What you should do:
Compute how many lines in the entries below include the string "html". Only the number is wanted.

[Saved data entries]
+ + + + + + +

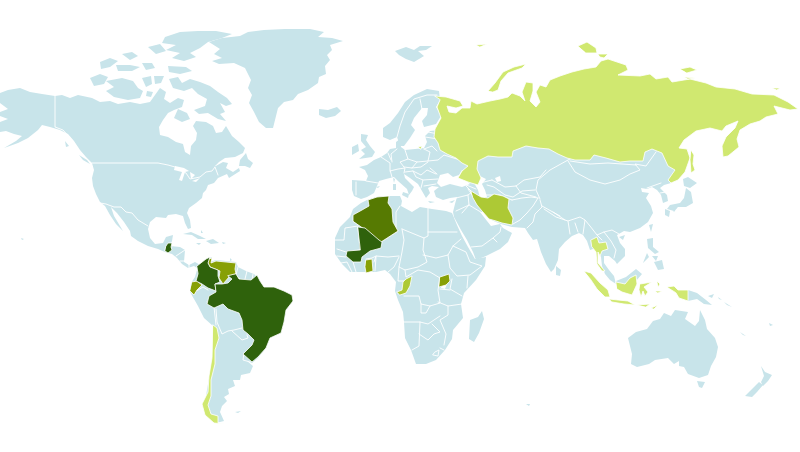
<!DOCTYPE html>
<html lang="en">
<head>
<meta charset="utf-8">
<title>World map</title>
<style>
:root{--sea:#fff;--land:#c8e4ea;--level-1:#d0e870;--level-2:#adc935;--level-3:#87a006;--level-4:#567a02;--level-5:#2f620c}
html,body{margin:0;background:var(--sea);overflow:hidden}
svg{display:block;width:800px;height:452px}
path{stroke-linejoin:round;stroke-linecap:round}
.land{fill:var(--land)}
.water{fill:var(--sea)}
.borders{fill:none;stroke:var(--sea);stroke-width:.9}
.shaded path{stroke:var(--sea);stroke-width:.8}
.level-1{fill:var(--level-1)}
.level-2{fill:var(--level-2)}
.level-3{fill:var(--level-3)}
.level-4{fill:var(--level-4)}
.level-5{fill:var(--level-5)}
</style>
</head>
<body>
<svg viewBox="0 0 800 452" role="img" aria-label="World map with countries shaded in five levels of green">
<g class="land" id="north-america">
<path d="M0 93L8 90 20 88 30 92 42 94 55 96 62 95 70 98 78 95 92 98 100 102 110 101 118 104 130 102 140 104 150 102 155 95 160 88 166 92 164 99 170 103 178 98 184 100 182 107 174 110 168 113 163 120 159 127 160 135 168 137 176 142 183 144 185 152 190 155 191 146 196 140 197 133 193 126 196 121 206 122 213 126 216 133 222 132 226 126 232 136 239 142 245 148 243 153 235 157 225 158 219 162 214 167 223 162 228 163 226 168 233 172 239 168 240 171 229 178 227 174 218 178 214 183 208 185 206 190 203 193 202 198 196 203 189 208 187 213 190 220 191 228 188 229 185 223 183 216 176 214 168 215 166 218 156 217 150 222 148 229 150 238 155 244 163 243 166 237 173 235 172 241 170 246 180 247 185 250 184 262 189 265 195 262 202 266 200 270 194 266 188 268 182 264 177 258 172 254 165 252 158 249 148 246 138 241 131 236 130 231 124 222 117 213 111 207 114 216 120 226 123 231 116 224 110 215 105 206 100 202 96 194 93 186 92 178 94 170 92 163 86 157 80 150 74 141 68 134 60 130 50 127 42 125 38 130 28 138 18 143 4 148 16 141 22 136 14 134 6 131 0 132 0 122 8 119 0 116 0 112 8 109 0 103z"/>
<path id="greenland" d="M209 42L222 38 240 36 248 32 264 30 285 29 310 29 324 32 318 37 332 38 343 41 330 45 332 50 327 55 330 60 325 66 326 74 319 77 318 83 308 90 298 94 293 100 284 102 278 108 276 116 273 128 266 128 259 122 254 112 249 103 252 95 248 88 251 80 245 68 234 63 219 64 212 61 222 58 214 54 220 49z"/>
<path id="arctic-islands" d="M165 37L180 32 198 31 216 31 232 34 222 38 208 42 200 48 190 53 196 57 184 61 172 58 180 53 166 50 176 45 162 43zM148 47L160 44 166 51 156 54zM100 62L110 58 118 61 110 67 101 69zM116 65L130 65 140 67 132 71 118 71zM90 78L100 74 108 77 104 84 94 86zM106 81L122 78 133 81 138 88 143 91 140 98 128 100 114 97 106 91 114 87zM122 54L132 52 138 56 130 60zM142 63L152 63 155 68 146 70zM168 66L186 67 192 71 180 74 169 72zM142 78L151 76 152 84 146 87zM154 76L164 76 161 83 155 84zM147 91L153 92 151 97 146 96zM169 79L178 77 182 83 190 79 200 82 210 86 218 92 227 98 232 104 226 106 220 103 225 112 220 114 226 121 218 119 208 113 199 114 194 110 205 106 207 99 198 94 192 88 184 91 173 88zM178 109L187 113 190 119 182 122 174 118zM240 160L246 153 248 159 253 163 250 168 245 166 239 166zM79 155L87 160 90 164 83 160zM65 141L69 146 66 147z"/>
<path id="caribbean" d="M183 234L191 232 200 236 206 239 198 239 192 235zM206 241L213 239 219 243 211 244zM196 243L201 243 199 245zM222 242L226 243 223 244zM201 230L203 233 201 233zM230 258L232 260 230 261zM21 238L24 239 22 240z"/>
</g>
<path class="land" id="south-america" d="M200 266L206 259 212 257 210 262 216 260 226 261 236 262 238 267 246 271 254 274 260 280 262 287 272 287 282 291 292 295 293 301 286 310 284 322 281 333 270 338 266 348 258 358 252 363 247 361 253 366 250 373 241 375 240 380 233 380 235 386 228 389 229 394 224 397 227 401 222 406 220 412 224 421 216 423 208 416 204 408 209 378 212 360 214 342 213 326 204 318 198 306 190 292 191 283 195 277 197 270zM235 412L241 411 238 413z"/>
<g class="land" id="eurasia">
<path d="M352 180L366 181 368 176 365 170 359 167 367 165 374 160 381 157 387 153 390 149 396 148 396 142 400 139 401 147 405 150 415 149 424 148 427 142 425 136 430 131 440 130 480 150 560 130 650 140 680 160 671 183 664 185 660 188 667 195 668 201 663 203 661 195 657 190 652 187 647 189 641 188 642 192 649 193 646 198 651 206 653 213 648 222 640 228 630 232 624 231 617 235 620 243 625 249 625 256 617 264 615 261 609 256 604 256 604 263 609 270 614 276 616 284 610 280 605 274 602 266 601 257 598 250 593 249 590 250 587 241 583 235 579 233 572 236 565 242 559 249 558 260 554 269 551 272 546 264 541 252 537 239 533 240 528 233 525 228 512 227 501 224 496 222 489 219 484 212 480 212 487 221 491 226 500 224 503 228 512 233 508 242 500 249 486 256 476 260 473 252 467 240 461 230 454 217 453 212 455 204 457 197 450 198 443 200 436 197 434 191 439 187 432 186 428 188 430 193 426 198 422 191 418 184 410 178 404 174 405 178 414 187 412 191 409 195 407 189 398 181 394 177 386 179 379 181 377 186 374 193 367 197 361 199 354 196 352 190z"/>
<path id="scandinavia" d="M383 137L383 128 390 123 398 113 405 102 414 95 427 89 439 91 440 100 436 107 441 116 436 124 424 127 422 121 427 115 428 108 422 108 414 118 411 125 415 130 410 138 404 146 400 146 397 137 390 140z"/>
<path id="atlantic-islands" d="M319 109L328 110 337 107 341 111 335 116 326 118 319 115zM361 134L368 135 366 140 370 146 375 152 372 157 359 159 365 154 361 150 366 147 361 141zM352 147L358 144 359 151 352 155zM395 51L406 47 414 50 420 46 432 46 426 50 418 51 424 56 414 62 406 59 399 55zM403 192L409 194 408 198 402 195zM393 184L396 184 396 190 393 190zM393 178L395 179 394 183zM428 201L435 202 430 203zM449 202L455 200 452 203zM376 187L380 186 378 188z"/>
<path id="asian-islands" d="M683 179L688 177 697 183 690 188 684 186zM686 188L691 192 693 203 686 207 678 207 674 211 667 209 670 205 680 203 684 198zM665 209L670 211 669 217 665 215zM672 209L677 208 674 212zM649 225L653 224 651 232zM619 237L625 235 623 240zM647 239L653 238 653 247 659 252 655 254 648 248zM654 262L662 260 664 269 658 270zM647 253L649 257 643 263zM652 256L658 256 656 261zM556 266L561 270 560 276 556 275zM616 281L626 277 636 269 642 274 636 281 626 284 618 284zM688 290L697 293 706 300 712 305 704 304 697 299 688 301zM708 296L714 294 712 298zM718 297L722 300 719 299zM724 302L732 307 727 305zM740 332L746 336 743 335zM769 323L773 325 770 326z"/>
</g>
<g class="land" id="africa">
<path d="M361 203L367 200 376 197 390 196 400 196 402 201 401 206 412 212 420 207 432 209 446 211 452 213 457 225 462 236 468 247 475 259 486 257 485 266 476 280 464 293 461 304 463 318 453 330 452 339 445 350 436 360 426 364 416 364 411 350 405 338 404 322 403 312 398 300 395 291 396 282 390 274 385 270 376 272 363 272 350 272 342 264 335 254 335 238 340 227 350 217 353 209z"/>
<path id="madagascar" d="M470 320L478 317 482 311 484 319 479 333 474 342 469 339z"/>
</g>
<g class="land" id="oceania">
<path d="M628 338L636 332 647 329 653 321 660 319 664 313 671 316 675 310 688 312 685 319 695 326 699 321 700 310 705 320 707 329 715 338 718 347 716 357 711 366 708 375 699 378 688 374 684 367 679 366 679 361 674 364 668 358 655 360 649 364 637 367 631 364 632 354zM697 381L705 382 702 388 699 387z"/>
<path d="M761 366L765 372 772 375 768 381 763 386 761 382 764 376zM759 382L763 385 757 392 752 397 745 396 750 391z"/>
<path d="M526 404L530 404 529 406z"/>
</g>
<g class="water" id="seas">
<path d="M437 183L440 175 448 173 453 177 459 175 462 170 467 172 463 177 470 184 462 187 450 184 441 187z"/>
<path d="M473 181L480 176 486 179 482 184 485 190 487 197 480 198 478 190z"/>
<path d="M495 178L500 176 501 181 497 182zM175 166L184 168 189 171 185 172 182 181 179 180 182 172 174 170zM190 172L195 175 191 179zM192 181L200 178 196 182zM442 283L447 284 445 289 441 288zM590 150L600 140 596 148z"/>
</g>
<g class="borders" id="country-borders">
<path d="M55 96V127L63 130 73 141M92 163H158L168 165 175 167 186 173 190 179 200 177 206 172 212 171 215 167 218 175M100 203L106 204 114 207 121 207 126 212 132 213 138 220 148 226M172 247L168 252M176 256L185 250M180 261H186M189 264V268"/>
<path d="M191 293L198 290 203 287 208 290M207 302L214 307 216 325M216 309L217 322 222 334 228 331 234 330 242 328M232 331L242 340 248 338 247 335M244 353L243 360 250 362M247 271L245 279M253 274L252 280M238 267L236 275 240 279"/>
<path d="M356 182L356 195M366 181L378 183M381 157L390 163 390 170 392 177M388 153L391 160M397 149L391 154 392 162M390 171L398 169 405 168 404 173M405 150L408 159 400 162 404 167M408 159L417 162 428 161 430 152 424 149M404 167L412 168 417 162M412 168L421 167 428 162M405 172L413 171 421 175 427 170 436 174M413 171L416 177 423 180 421 188M423 180L438 179M424 186L436 184M428 161L438 160 444 155 460 160 470 165M424 149L432 146 437 151M425 137L438 139M428 132L438 134M430 168L437 174M397 137L400 126 405 112 414 99 427 95 437 95M422 109L420 99"/>
<path d="M456 198L468 195 472 192 466 186M468 195L469 205 456 211M469 205L484 214M469 205L462 213M471 247L482 246 493 238 497 242M493 238L500 232 501 227M464 184L476 189M468 189L473 196M486 195L500 195 512 200M487 185L494 187 505 195 513 197 522 191 535 190M492 180L505 187 516 186 524 180 540 177 546 170M516 186L521 193 536 197M512 200L522 198 531 197 538 198M513 224L520 220 527 213 533 206 538 198M527 228L533 222 535 214 542 207 540 200M540 199L536 190 538 180 550 170 568 160 574 157M480 183L492 180M544 209L556 217 568 221 580 217 585 220 583 234M553 212L565 220M568 221L570 234M575 223L578 232M542 206L560 216M585 220L590 226 597 235 604 232 612 230 619 234M604 232L611 241 616 250 614 258M597 235L602 240M568 161L575 172 590 180 605 184 620 180 630 174 640 170 635 164 646 166 656 152M570 161L590 164 608 163 636 165M647 188L661 183M660 193L666 192"/>
<path d="M400 206L396 212 396 228M428 208V236L424 238 402 229M428 232H457M424 238L423 250 427 262 418 267 405 270 399 267 402 252 404 240 402 229M381 242L398 231M399 256L388 257 376 256 374 262M399 257L394 267 388 272M399 267L398 281H410M405 270L406 277 418 270 430 272 440 278M423 255L436 258 448 255 453 246 461 239M448 255L450 268 457 276 470 275 482 266 470 262 466 252 453 246M452 279L450 289 462 296M468 276L467 288M440 278L438 290 440 303 430 306 421 304 419 296 404 296M440 289L450 290M438 302L448 306 462 304M448 306L448 315 440 320 446 334 444 345M402 322L420 322 428 324 440 316M420 322L419 346 412 350M419 334L428 340 434 334 440 332 432 324M440 348L444 350M435 352L439 350 438 356 433 355zM421 304V313H426L430 306M335 240L344 240 345 228 358 226M358 227L360 250 346 252 337 249M337 256L346 257M341 263L347 262 352 272M353 262L356 272M366 259L372 258 376 256M376 257L375 271"/>
</g>
<g class="shaded" id="shaded-countries">
<g class="level-1">
<path id="russia" d="M435 96L446 97 460 101 463 106 456 108 447 106 449 112 456 113 462 108 470 108 471 101 477 104 490 101 500 99 508 97 512 93 520 96 525 101 522 92 526 82 533 83 533 91 530 101 536 107 540 102 536 92 540 85 546 87 550 80 560 76 572 72 584 69 596 67 601 61 608 59 626 65 628 70 618 75 640 76 650 74 656 79 668 77 672 82 690 79 706 83 716 87 735 89 752 94 774 95 788 102 798 109 790 110 774 106 778 114 766 117 760 121 750 124 740 130 737 139 739 147 728 156 723 157 722 146 726 137 735 128 738 121 726 126 722 131 710 128 696 131 684 140 679 148 687 149 690 158 685 172 678 180 671 183 668 180 675 170 668 166 662 153 652 149 645 152 643 161 630 161 620 162 606 158 594 155 590 160 575 160 567 158 558 154 549 149 538 148 526 146 513 151 512 157 498 157 488 156 478 161 477 169 481 178 478 185 468 182 458 178 462 171 468 166 462 163 456 158 447 154 440 150 438 143 434 137 435 129 441 118 437 107 440 100z"/>
<path d="M488 91L495 83 503 72 514 67 526 64 522 68 508 73 501 81 498 90 493 92zM578 46L587 42 596 48 597 53 586 53zM598 54L608 54 604 58 600 57zM680 69L690 67 697 70 687 73zM684 77L695 78 688 79zM476 45L487 44 480 47zM772 88L780 88 777 90zM691 150L694 155 693 164 695 170 691 173 690 160zM418 147L422 146 421 149z"/>
<path id="chile" d="M213 325L217 328 219 338 215 350 215 364 211 380 211 396 208 405 211 414 218 416 218 423 224 424 214 423 205 415 202 404 208 392 209 376 212 358z"/>
<path id="thailand" d="M591 240L597 237 599 243 606 242 608 249 602 251 600 256 598 252 598 263 605 271 602 271 597 264 596 252 592 247z"/>
<path id="indonesia" d="M584 271L591 273 600 283 608 290 610 297 605 297 597 289 591 280zM609 299L618 300 628 301 635 305 624 304 612 302zM616 282L625 284 630 278 636 275 637 284 632 295 622 292 617 289zM640 284L652 282 644 287 648 292 645 296 643 291 641 297 639 290zM637 305L650 304 646 307zM651 308L658 305 654 309zM657 281L660 284 658 287zM655 291L662 291 658 293zM667 287L674 286 678 290 688 290 688 301 679 298 676 293z"/>
</g>
<g class="level-2">
<path id="iran" d="M471 191L476 194 481 197 488 198 494 194 503 196 509 199 508 208 513 218 512 225 502 223 496 221 489 219 482 211 477 205 473 198z"/>
<path id="congo" d="M397 292L402 290 403 282 406 279 412 276 410 286 406 293 400 295z"/>
</g>
<g class="level-3">
<path id="venezuela" d="M209 259L212 258 211 263 216 261 226 262 236 263 235 269 236 274 229 277 223 284 219 278 220 271 210 267 208 263z"/>
<path id="ecuador" d="M192 282L197 281 202 285 197 290 194 295 190 291z"/>
<path id="ghana" d="M366 260L372 259 373 271 366 273 365 267z"/>
<path id="uganda" d="M440 277L449 274 450 281 446 285 439 287z"/>
</g>
<path class="level-4" id="algeria" d="M353 221V215L362 210 369 206 368 200 377 197 389 196 388 203 392 209 393 222 398 231 381 242 378 241 364 229z"/>
<g class="level-5">
<path id="mali" d="M358 227L365 228 379 240 382 242 381 248 370 251 362 257 361 262 353 262 346 256 347 251 360 250z"/>
<path id="colombia" d="M197 266L206 259 210 257 208 263 210 267 218 270 218 276 220 282 215 284 216 291 208 288 202 284 196 281 198 274z"/>
<path id="brazil" d="M236 274L239 279 251 280 257 275 260 281 264 287 274 287 284 291 292 295 293 301 286 310 284 322 281 333 270 338 266 348 258 357 252 362 243 354 252 345 254 340 248 334 243 330 242 320 239 313 228 309 223 304 214 308 207 304 209 296 216 292 215 284 222 284 228 283 232 279 228 276z"/>
<path id="guatemala" d="M166 246L168 243 172 243 171 247 172 250 168 253 165 251z"/>
</g>
</g>
</svg>
</body>
</html>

+ + + + + + +

Written solution:
4